Themes Of The Glass Menagerie The Glass Menagerie is a play that contains intense human feelings; frustration, shyness, regretfulness, anger, and sadness. The play is set in the apartment of the Wingfield family. In this cramped, dinghy place lives three characters; Amanda, Laura, and Tom, who are desperate to make their dream come true. Amanda is a shrew, she wants to live through her daughter, Laura. Her dream is for her daughter to marry to a well-educated man and support her throughout the rest of her life. Amanda always make complaining remarks about her husband who had left her with Tom and Laura.
Amanda nags Tom for spending too much time watching movies instead of working and finding a suitable for Laura. She likes to brag about how many Gentleman callers came to her house to pursue her. Tom is the narrator of the play. His dream is to be a poet and have no responsibilities to his family. He works at a warehouse, which he doesnt appreciate because it avoids him to complete his dream.
He detests when his mother tell him what to do and how to do it, sometimes he has to act without pity. Laura is shy and has a low self-esteem. She is compared to her glass collection, fragile in every sense. As an effect of a childhood illness, she was left crippled, which made her think that she was less than everybody else. She avoids socializing because she is afraid of breaking up, however this changes when she sees her old crush, Jim Occonor.
Her dream is to feel good about herself and to get out of her depression. Each character desires to escape from this lifestyle, poverty is what has them trap. The fire escape provides a different purpose for each of the characters. From the opening of the play, Toms addresses the audience from the fire escape. The fire escape allows Tom to get out of the apartment and away from his nagging mother.
Amanda sees it as an entrance for the Gentleman callers to enter their lives. Laura hides inside the apartment not in the fire escape. The fire escape separates authenticity from the undiscovered. Tom escapes in more than one way, first is the fire escape which leads him away from his home, then the movies. The movies temporarily takes him to another world, where mothers and runaways fathers doesnt exist. He also gets away by drinking.
He wants to escape his responsibilities of taking care of his mother and sister. He wishes to have a life of his own. Laura finds an escape through her glass collection. She also finds relieves in playing the same old record day after day.

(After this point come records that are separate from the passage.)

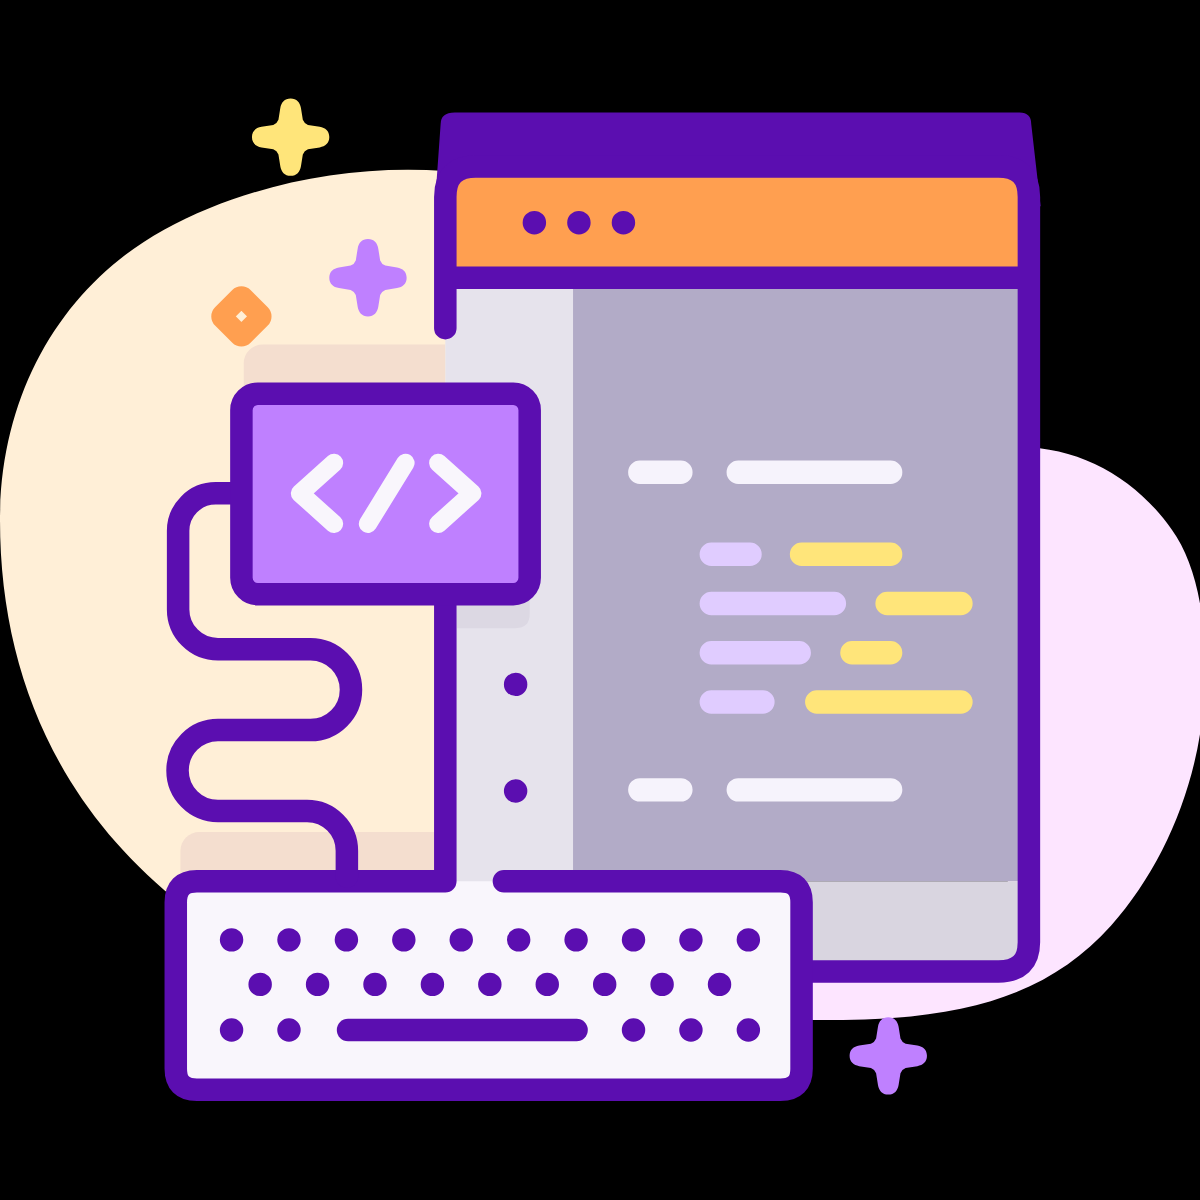
<!DOCTYPE html>
<html lang="en">
<head>
<meta charset="utf-8">
<title>Coding icon</title>
<style>
  :root {
    --backdrop: #000000;
    --outline: #5b0eb0;
    --violet: #bf80ff;
    --lavender: #e0ccff;
    --orange: #ff9f50;
    --yellow: #ffe57a;
    --cream: #ffefd7;
    --cream-shade: #f4decf;
    --pink: #fde5ff;
    --editor: #b2abc7;
    --sidebar: #e6e3ec;
    --sidebar-shade: #dcd8e3;
    --footer: #d9d5e0;
    --keycap: #f9f6fc;
    --code-white: #f6f3fc;
  }
  html, body { margin: 0; background: var(--backdrop); overflow: hidden; }
  .artboard { display: block; width: 1200px; height: 1200px; background: var(--backdrop); }
  .line { fill: none; stroke: var(--outline); stroke-width: 9.6; stroke-linecap: round; stroke-linejoin: round; }
  .dots { fill: none; stroke: var(--outline); stroke-width: 10; stroke-linecap: round; }
  .key-row { stroke-dasharray: 0 24.5; }
  .code { fill: none; stroke-width: 10; stroke-linecap: round; }
  .code-white { stroke: var(--code-white); }
  .code-lavender { stroke: var(--lavender); }
  .code-yellow { stroke: var(--yellow); }
  .tag-glyph { fill: none; stroke: var(--keycap); stroke-width: 7.8; stroke-linecap: round; stroke-linejoin: round; }
</style>
</head>
<body>
<svg class="artboard" viewBox="0 0 512 512" role="img" aria-label="Keyboard wired to a code tag in front of a code editor window">
  <defs>
    <path id="sparkle" d="M0-16.5C2.6-16.5 4-14.8 4.4-12.4L5.2-7.4Q5.8-5.8 7.4-5.2L12.4-4.4C14.8-4 16.5-2.6 16.5 0S14.8 4 12.4 4.4L7.4 5.2Q5.8 5.8 5.2 7.4L4.4 12.4C4 14.8 2.6 16.5 0 16.5S-4 14.8-4.4 12.4L-5.2 7.4Q-5.8 5.8-7.4 5.2L-12.4 4.4C-14.8 4-16.5 2.6-16.5 0S-14.8-4-12.4-4.4L-7.4-5.2Q-5.8-5.8-5.2-7.4L-4.4-12.4C-4-14.8-2.6-16.5 0-16.5Z"/>
    <path id="comment-line" d="M273 201.500H290.500M315 201.500H380"/>
  </defs>

  <g id="background-blobs">
    <path fill="var(--cream)" d="M190 73C148 70 105 79 70 98C28 121 0 166 0 222C0 286 24 342 74 383L100 400H220V73Z"/>
    <path fill="var(--pink)" d="M430 191C458 189 484 203 500 226C510 240 515 262 514 292C513 330 498 368 474 395C446 426 408 437 340 435V380H430Z"/>
  </g>

  <g id="soft-shadows" fill="var(--cream-shade)">
    <path d="M112 147H190V166H104V155A8 8 0 0 1 112 147Z"/>
    <path d="M85 355H190V376H77V363A8 8 0 0 1 85 355Z"/>
  </g>

  <g id="editor-window">
    <path fill="var(--outline)" d="M194 48H435Q440 48 440 53L444 88H185.500L188 53Q188 48 194 48Z"/>
    <path fill="var(--sidebar)" d="M190 118H245V380H190Z"/>
    <path fill="var(--sidebar-shade)" d="M195 256H226V262Q226 268 220 268H195Z"/>
    <path fill="var(--editor)" d="M244.500 118H438V376H244.500Z"/>
    <path fill="var(--footer)" d="M244 376H438V404Q438 413 428 413H340V376Z"/>
    <path fill="var(--orange)" d="M194.500 116V83Q194.500 75.500 202 75.500H427Q434.500 75.500 434.500 83V116Z"/>
    <path class="line" d="M190 140V84Q190 71 203 71H426Q439 71 439 84V402Q439 414.500 426 414.500H342M190 118.500H439"/>
    <path class="dots" d="M228 95h0M247 95h0M266 95h0M220 292h0M220 337.500h0"/>

    <g id="code-lines" class="code">
      <use href="#comment-line" class="code-white"/>
      <use href="#comment-line" class="code-white" y="135.500"/>
      <path class="code-lavender" d="M303.500 236.500H320M303.500 257.500H356M303.500 278.500H341M303.500 299.500H325.500"/>
      <path class="code-yellow" d="M342 236.500H380M378.500 257.500H410M363.500 278.500H380M348.500 299.500H410"/>
    </g>
  </g>

  <g id="keyboard">
    <rect x="75" y="376" width="267" height="89" rx="9" fill="var(--keycap)"/>
    <path class="line" d="M190 256V376H84Q75 376 75 385V456Q75 465 84 465H333Q342 465 342 456V385Q342 376 333 376H215"/>
    <path class="dots key-row" d="M98.800 401H320"/>
    <path class="dots key-row" d="M111 420H308"/>
    <path class="dots key-row" d="M98.800 439.500H124M270.300 439.500H320"/>
    <path class="line" d="M148.500 439.500H246"/>
  </g>

  <path id="cable" class="line" d="M100 210.500H92A16 16 0 0 0 76 226.500V260A17 17 0 0 0 93 277H132.500A17.250 17.250 0 0 1 132.500 311.500H93A17.250 17.250 0 0 0 93 346H131A17 17 0 0 1 148 363V374"/>

  <g id="code-tag">
    <rect x="103" y="168" width="123" height="85.500" rx="7" fill="var(--violet)"/>
    <rect class="line" x="103" y="168" width="123" height="85.500" rx="7"/>
    <path class="tag-glyph" d="M142.500 197.500L128 210.500L142.500 223.500M173 197.500L157 223.500M187 197.500L201.500 210.500L187 223.500"/>
  </g>

  <g id="ornaments">
    <use href="#sparkle" x="124" y="58.500" fill="var(--yellow)"/>
    <use href="#sparkle" x="157" y="118.500" fill="var(--violet)"/>
    <use href="#sparkle" x="379" y="450.500" fill="var(--violet)"/>
    <rect x="96.800" y="128.800" width="12.400" height="12.400" rx="1" transform="rotate(45 103 135)" fill="none" stroke="var(--orange)" stroke-width="9" stroke-linejoin="round"/>
  </g>
</svg>
</body>
</html>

Across their apartment is the Paradise Dance Hall. Perhaps the music floating up to the apartment from the dance hall is supposed to be her escape which she just cant take.
As time goes its getting harder and harder for Tom to avoid the real world, and the time for him to leave comes. When he leaves , he feels guilty for abandoning Laura . However, he discovers that he hasnt escaped, but led himself onto a path of even more powerful desperation. The theme escape is used throughout the play to demonstrate the hopelessness of each characters dreams. For the characters, an escape is possible, however, in the end no one finds a clear break. Bibliography Williams, Tennesse.
The Glass Menagerie.